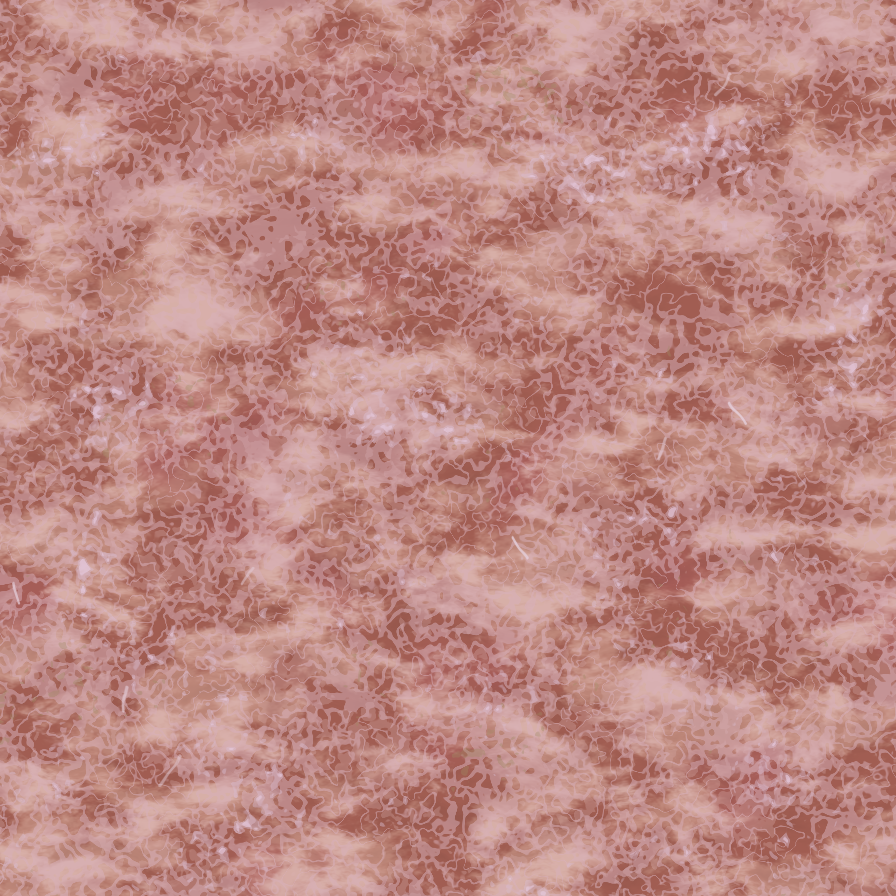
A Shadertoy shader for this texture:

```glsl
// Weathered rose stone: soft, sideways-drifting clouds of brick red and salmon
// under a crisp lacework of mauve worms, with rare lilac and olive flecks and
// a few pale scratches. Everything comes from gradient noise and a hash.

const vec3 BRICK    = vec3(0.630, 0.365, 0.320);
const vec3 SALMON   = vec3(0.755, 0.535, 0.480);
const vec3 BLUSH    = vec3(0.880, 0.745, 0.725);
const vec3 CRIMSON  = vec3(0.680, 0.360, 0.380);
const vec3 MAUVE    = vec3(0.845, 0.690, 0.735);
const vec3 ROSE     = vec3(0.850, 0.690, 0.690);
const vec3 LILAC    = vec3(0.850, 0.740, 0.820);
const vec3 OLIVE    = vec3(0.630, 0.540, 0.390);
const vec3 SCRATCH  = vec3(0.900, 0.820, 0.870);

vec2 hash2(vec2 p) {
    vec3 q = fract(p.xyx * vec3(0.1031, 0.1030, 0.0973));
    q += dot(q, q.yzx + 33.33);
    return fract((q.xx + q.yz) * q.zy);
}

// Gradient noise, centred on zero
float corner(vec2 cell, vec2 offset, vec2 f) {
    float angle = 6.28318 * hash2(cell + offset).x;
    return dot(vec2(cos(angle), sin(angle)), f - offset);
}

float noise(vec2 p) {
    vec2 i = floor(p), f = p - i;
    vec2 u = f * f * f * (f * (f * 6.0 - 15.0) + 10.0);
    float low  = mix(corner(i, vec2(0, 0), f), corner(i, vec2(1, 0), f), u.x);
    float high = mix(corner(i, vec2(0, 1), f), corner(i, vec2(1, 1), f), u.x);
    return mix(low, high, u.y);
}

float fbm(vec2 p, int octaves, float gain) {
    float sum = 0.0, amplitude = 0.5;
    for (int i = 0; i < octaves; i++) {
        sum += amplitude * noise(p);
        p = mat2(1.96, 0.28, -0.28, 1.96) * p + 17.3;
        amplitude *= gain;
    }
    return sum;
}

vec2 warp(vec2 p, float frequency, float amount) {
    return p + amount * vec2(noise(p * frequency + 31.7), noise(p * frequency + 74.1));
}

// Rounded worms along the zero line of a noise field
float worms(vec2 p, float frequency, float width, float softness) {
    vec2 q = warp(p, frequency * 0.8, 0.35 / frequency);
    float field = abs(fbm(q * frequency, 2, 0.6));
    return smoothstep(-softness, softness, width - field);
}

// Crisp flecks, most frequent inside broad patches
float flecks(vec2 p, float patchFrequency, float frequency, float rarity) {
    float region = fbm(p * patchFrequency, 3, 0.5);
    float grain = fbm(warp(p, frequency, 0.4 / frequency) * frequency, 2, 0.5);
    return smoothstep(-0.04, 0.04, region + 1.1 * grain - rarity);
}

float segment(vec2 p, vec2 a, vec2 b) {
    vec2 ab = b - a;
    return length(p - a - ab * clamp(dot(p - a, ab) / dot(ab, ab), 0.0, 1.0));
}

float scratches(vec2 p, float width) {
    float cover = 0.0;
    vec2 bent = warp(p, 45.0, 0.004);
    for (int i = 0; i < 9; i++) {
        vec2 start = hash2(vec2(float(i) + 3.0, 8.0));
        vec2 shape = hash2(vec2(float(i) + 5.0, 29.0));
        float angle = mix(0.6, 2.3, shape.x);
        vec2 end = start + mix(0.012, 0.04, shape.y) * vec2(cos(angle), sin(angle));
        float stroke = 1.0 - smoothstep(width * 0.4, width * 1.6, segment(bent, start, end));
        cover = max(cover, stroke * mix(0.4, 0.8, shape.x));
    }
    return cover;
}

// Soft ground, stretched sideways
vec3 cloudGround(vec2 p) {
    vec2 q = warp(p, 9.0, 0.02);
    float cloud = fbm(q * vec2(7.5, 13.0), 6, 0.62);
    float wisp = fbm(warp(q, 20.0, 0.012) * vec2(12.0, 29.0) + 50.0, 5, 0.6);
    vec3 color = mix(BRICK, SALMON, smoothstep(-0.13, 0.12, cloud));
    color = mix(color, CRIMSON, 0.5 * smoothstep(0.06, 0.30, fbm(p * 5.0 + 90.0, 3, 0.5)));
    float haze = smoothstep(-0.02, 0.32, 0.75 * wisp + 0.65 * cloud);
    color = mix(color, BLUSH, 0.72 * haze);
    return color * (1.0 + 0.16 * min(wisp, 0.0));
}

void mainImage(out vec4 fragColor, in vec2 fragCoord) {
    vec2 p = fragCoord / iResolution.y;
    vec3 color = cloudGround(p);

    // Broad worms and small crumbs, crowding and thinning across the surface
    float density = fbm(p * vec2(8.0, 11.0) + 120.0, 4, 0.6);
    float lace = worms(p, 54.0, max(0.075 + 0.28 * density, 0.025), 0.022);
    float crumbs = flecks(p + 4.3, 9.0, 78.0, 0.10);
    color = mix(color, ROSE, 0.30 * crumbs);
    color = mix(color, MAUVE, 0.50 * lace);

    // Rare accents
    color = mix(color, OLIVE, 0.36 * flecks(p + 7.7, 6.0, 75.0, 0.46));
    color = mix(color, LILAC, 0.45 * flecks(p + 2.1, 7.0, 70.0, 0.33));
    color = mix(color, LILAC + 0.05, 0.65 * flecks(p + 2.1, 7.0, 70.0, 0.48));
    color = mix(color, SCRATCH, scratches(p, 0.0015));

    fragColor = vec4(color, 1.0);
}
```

================================

TASK TO CARRY OUT: Where does the word "grain" appear in the listing above? Copy every line that holds it.

EXERCISE RESPONSE:
    float grain = fbm(warp(p, frequency, 0.4 / frequency) * frequency, 2, 0.5);
    return smoothstep(-0.04, 0.04, region + 1.1 * grain - rarity);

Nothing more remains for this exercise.